Essentials of skin laceration repair (including stitching techniques)
When to stitch (Journal article—Doctors apparently usually go by experience on this)
More about when to stitch (Simple guide for moms)
Incision vs. laceration: Most of the time (including in medical literature) they’re used synonymously, but eh.
Types of lacerations: Page has links to some particularly graphic images—beware!
Puncture wounds: Including a bit about what sort of wounds are most likely to become infected
Wound assessment: A huge amount of information, including what the color of the flesh indicates, different kinds of things that ooze from a wound, and so much more.
Tourniquet use: Controversy around it, latest research
Location pain chart: Originally intended for tattoo pain, but pretty accurate for cuts
General note: Deeper=more serious. Elevate wounded limb so that gravity draws blood towards heart. Scalp wounds also bleed a lot but tend to be superficial. If it’s dirty, risk infection. If it hits the digestive system and you don’t die immediately, infection’ll probably kill you. Don’t forget the possibility of tetanus! If a wound is positioned such that movement would cause the wound to gape open (i.e. horizontally across the knee) it’s harder to keep it closed and may take longer for it to heal.
Setting a broken bone when no doctor is available
General notes: If it’s a compound fracture (bone poking through) good luck fixing it on your own. If the bone is in multiple pieces, surgery is necessary to fix it—probably can’t reduce (“set”) it from the outside. Older people heal more slowly. It’s possible for bones to “heal” crooked and cause long-term problems and joint pain. Consider damage to nearby nerves, muscle, and blood vessels.
Mild Brain Injuries: The next step up from most severe type of concussion, Grade 3
Second impact syndrome: When a second blow delivered before recovering from the initial concussion has catastrophic effects.

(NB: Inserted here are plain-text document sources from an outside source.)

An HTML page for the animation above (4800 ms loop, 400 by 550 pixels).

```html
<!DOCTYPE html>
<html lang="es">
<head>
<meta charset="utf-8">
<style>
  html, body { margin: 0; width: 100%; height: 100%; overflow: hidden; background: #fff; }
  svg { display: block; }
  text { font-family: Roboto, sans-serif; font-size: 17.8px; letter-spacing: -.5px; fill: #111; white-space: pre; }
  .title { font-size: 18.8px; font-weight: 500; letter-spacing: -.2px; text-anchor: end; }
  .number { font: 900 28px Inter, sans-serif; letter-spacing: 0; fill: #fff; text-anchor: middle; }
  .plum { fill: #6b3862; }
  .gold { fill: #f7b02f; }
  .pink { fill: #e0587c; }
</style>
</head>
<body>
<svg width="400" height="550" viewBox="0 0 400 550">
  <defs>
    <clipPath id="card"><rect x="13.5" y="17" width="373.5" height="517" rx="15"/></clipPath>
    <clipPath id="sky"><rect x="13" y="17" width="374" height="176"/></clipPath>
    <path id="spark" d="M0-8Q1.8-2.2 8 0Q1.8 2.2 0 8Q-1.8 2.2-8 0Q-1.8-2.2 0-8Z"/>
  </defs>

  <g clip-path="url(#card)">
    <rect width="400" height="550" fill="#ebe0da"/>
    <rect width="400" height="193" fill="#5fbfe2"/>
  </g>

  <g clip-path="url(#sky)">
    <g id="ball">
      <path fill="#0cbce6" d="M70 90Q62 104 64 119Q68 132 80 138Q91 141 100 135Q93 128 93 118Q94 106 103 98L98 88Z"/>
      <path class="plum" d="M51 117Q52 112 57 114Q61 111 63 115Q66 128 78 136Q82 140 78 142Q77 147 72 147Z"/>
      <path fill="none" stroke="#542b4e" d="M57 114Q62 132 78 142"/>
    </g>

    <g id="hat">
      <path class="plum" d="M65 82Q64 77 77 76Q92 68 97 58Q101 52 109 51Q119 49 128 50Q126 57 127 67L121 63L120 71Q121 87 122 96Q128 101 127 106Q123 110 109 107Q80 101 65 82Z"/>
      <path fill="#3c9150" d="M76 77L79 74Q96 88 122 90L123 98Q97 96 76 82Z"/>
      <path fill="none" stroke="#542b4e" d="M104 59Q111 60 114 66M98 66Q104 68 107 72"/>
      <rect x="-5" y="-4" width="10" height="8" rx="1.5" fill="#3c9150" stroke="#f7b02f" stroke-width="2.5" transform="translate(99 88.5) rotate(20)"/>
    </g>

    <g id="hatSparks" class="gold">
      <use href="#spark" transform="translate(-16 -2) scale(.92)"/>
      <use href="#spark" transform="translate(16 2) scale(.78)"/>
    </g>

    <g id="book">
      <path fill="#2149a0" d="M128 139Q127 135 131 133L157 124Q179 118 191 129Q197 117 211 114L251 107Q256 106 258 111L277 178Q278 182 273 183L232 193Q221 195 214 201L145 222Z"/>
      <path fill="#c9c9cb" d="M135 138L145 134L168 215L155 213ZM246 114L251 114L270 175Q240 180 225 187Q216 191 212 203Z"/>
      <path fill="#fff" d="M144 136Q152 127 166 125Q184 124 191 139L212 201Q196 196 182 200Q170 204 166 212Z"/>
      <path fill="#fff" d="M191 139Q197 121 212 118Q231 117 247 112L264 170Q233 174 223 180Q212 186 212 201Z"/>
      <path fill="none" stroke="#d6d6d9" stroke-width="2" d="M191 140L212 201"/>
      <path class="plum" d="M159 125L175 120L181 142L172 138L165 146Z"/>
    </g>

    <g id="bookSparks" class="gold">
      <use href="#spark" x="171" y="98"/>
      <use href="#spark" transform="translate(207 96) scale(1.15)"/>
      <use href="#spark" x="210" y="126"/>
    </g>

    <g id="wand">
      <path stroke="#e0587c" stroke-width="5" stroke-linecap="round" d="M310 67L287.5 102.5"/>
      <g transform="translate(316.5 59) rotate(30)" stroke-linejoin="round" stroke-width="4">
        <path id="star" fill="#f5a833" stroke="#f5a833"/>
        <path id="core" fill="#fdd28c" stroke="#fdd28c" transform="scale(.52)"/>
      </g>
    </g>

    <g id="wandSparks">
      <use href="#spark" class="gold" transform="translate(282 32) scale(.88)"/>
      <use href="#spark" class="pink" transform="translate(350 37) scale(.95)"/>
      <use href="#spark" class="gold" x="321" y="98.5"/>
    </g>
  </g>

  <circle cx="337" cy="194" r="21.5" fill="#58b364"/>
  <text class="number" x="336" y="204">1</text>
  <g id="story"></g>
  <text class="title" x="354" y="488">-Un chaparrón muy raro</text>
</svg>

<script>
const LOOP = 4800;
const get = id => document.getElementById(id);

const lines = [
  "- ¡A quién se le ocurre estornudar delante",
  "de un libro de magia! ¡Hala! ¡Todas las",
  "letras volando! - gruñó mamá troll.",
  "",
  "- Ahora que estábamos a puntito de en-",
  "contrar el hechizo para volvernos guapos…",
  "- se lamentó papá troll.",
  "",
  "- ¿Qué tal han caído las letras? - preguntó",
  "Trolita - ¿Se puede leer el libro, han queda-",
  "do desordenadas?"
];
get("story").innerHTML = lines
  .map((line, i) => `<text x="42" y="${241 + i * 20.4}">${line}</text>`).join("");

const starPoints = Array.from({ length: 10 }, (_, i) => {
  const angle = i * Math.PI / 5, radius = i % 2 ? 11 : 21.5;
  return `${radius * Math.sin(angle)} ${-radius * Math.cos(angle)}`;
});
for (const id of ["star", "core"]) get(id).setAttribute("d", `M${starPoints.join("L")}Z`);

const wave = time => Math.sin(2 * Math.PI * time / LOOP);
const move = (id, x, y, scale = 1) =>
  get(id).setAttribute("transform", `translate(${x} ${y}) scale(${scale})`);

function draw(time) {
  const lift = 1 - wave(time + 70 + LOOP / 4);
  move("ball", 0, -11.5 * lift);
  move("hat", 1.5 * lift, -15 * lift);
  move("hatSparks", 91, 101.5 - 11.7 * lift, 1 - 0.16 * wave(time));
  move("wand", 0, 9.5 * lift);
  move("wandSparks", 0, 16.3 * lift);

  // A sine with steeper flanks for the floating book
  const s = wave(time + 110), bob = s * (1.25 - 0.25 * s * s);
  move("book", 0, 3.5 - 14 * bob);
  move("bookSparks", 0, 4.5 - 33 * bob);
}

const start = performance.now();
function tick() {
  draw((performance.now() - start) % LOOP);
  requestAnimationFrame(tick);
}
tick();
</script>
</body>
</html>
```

Apparently rare.
Symptoms: Scroll about halfway down the page for the most severe symptoms
General notes: If you pass out, even for a few seconds, it’s serious. If you have multiple concussions over a lifetime, they will be progressively more serious. Symptoms can linger for a long time.

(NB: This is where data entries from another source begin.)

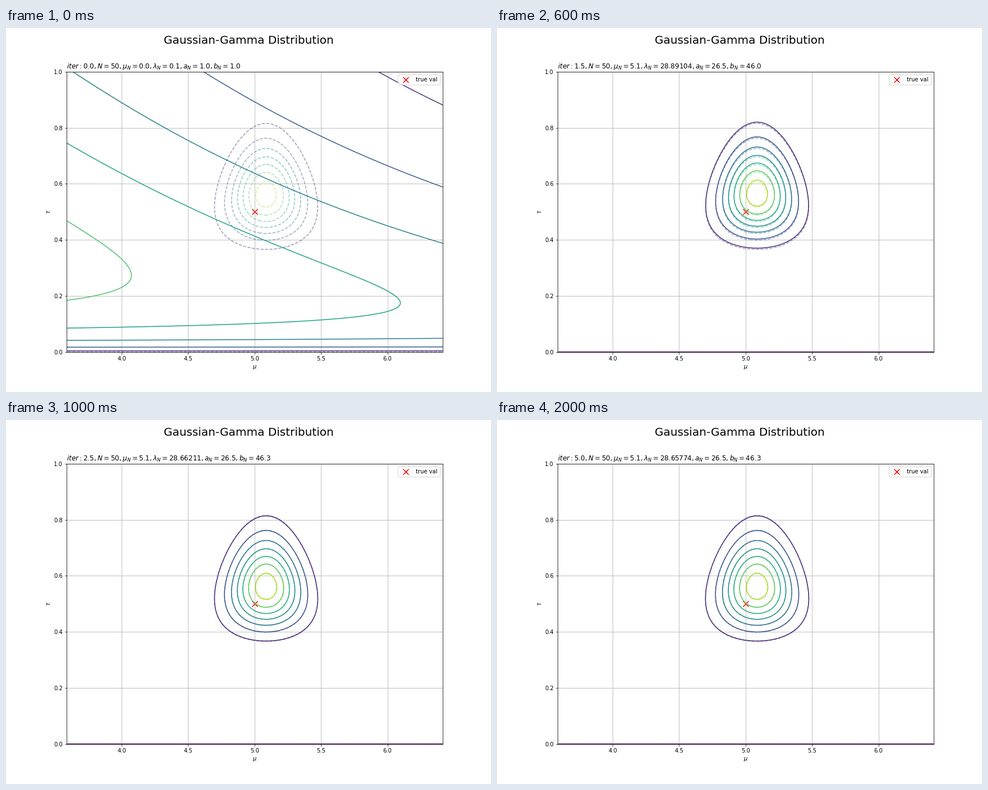
A matplotlib script that plays this animation: 864x648 px, repeating every 2200 ms.

```python
import math

import matplotlib.pyplot as plt
import numpy as np
from matplotlib.animation import FuncAnimation

FRAMES, INTERVAL = 11, 200
MU_TRUE, TAU_TRUE = 5.0, 0.5
SIGMA = 1 / math.sqrt(TAU_TRUE)

# Prior parameters and the data summary they are updated with
N = 50
MU_0, LAM_0, A_0, B_0 = 0.0, 0.1, 1.0, 1.0
MU_POST, B_POST = 5.087, 45.45369
LAM_POST = LAM_0 + N

# The grid reaches past the visible window, which sets the contour levels
mu_line = np.linspace(MU_TRUE - 4 * SIGMA, MU_TRUE + 4 * SIGMA, 500)
tau_line = np.linspace(0, 4 * TAU_TRUE, 500)
MU, TAU = np.meshgrid(mu_line, tau_line)


def density(mu, lam, a, b):
    """Gaussian-gamma density on the grid."""
    with np.errstate(all="ignore"):
        log_tau = np.log(TAU)
        log_gauss = 0.5 * (math.log(lam / (2 * math.pi)) + log_tau
                           - lam * TAU * (MU - mu) ** 2)
        log_gamma = (a * math.log(b) - math.lgamma(a)
                     + (a - 1) * log_tau - b * TAU)
        return np.ma.masked_invalid(np.exp(log_gauss + log_gamma))


def trace():
    """Parameters after each half step of the variational updates."""
    mu, lam, a, b = MU_0, LAM_0, A_0, B_0
    steps = [(mu, lam, a, b)]
    for k in range(1, FRAMES):
        if k % 2:
            mu, lam = MU_POST, LAM_POST * a / b
        else:
            a = A_0 + (N + 1) / 2
            b = B_POST + 0.5 * LAM_POST / lam
        steps.append((mu, lam, a, b))
    return steps


STEPS = trace()
POSTERIOR = density(MU_POST, LAM_POST, A_0 + N / 2, B_POST)

fig, ax = plt.subplots(figsize=(12, 9), dpi=72)
fig.suptitle("Gaussian-Gamma Distribution", fontsize=20)


def update(i):
    mu, lam, a, b = STEPS[i]
    ax.cla()
    ax.contour(MU, TAU, POSTERIOR, alpha=0.5, linestyles="--")
    ax.contour(MU, TAU, density(mu, lam * b / a, a, b))
    ax.scatter(MU_TRUE, TAU_TRUE, s=100, marker="x", color="red",
               label="true val")
    ax.set_xlim(MU_TRUE - SIGMA, MU_TRUE + SIGMA)
    ax.set_ylim(0, 2 * TAU_TRUE)
    ax.set_xlabel(r"$\mu$")
    ax.set_ylabel(r"$\tau$")
    ax.set_title(rf"$iter:{i / 2}, N={N}, \mu_N={round(mu, 1)}, "
                 rf"\lambda_N={round(lam, 5)}, a_N={round(a, 1)}, "
                 rf"b_N={round(b, 1)}$", loc="left")
    ax.grid()
    ax.legend(loc="upper right")
    return []


anim = FuncAnimation(fig, update, frames=FRAMES, init_func=lambda: [],
                     interval=INTERVAL, repeat=True, repeat_delay=0)
plt.show()
```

Snake bites: No, you don’t suck the venom out or apply tourniquettes
When frostbite sets in: A handy chart for how long your characters have outside at various temperatures and wind speeds before they get frostbitten
Poisons: Why inducing vomiting is a bad idea
Dislocations: Symptoms 1, 2; treatment. General notes: Repeated dislocations of same joint may lead to permanent tissue damage and may cause or be symptomatic of weakened ligaments. Docs recommend against trying to reduce (put back) dislocated joint on your own, though information about how to do it is easily found online.
Current CPR practices: We don’t do mouth-to-mouth anymore.
The DSM IV, for all your mental illness needs.
Human response to electrical shock: Includes handy-dandy voltage chart
Acquired savant syndrome: Brain injuries (including a lightning strike) triggering development of amazing artistic and other abilities
Please don’t repost! You can find the original document (also created by me) here.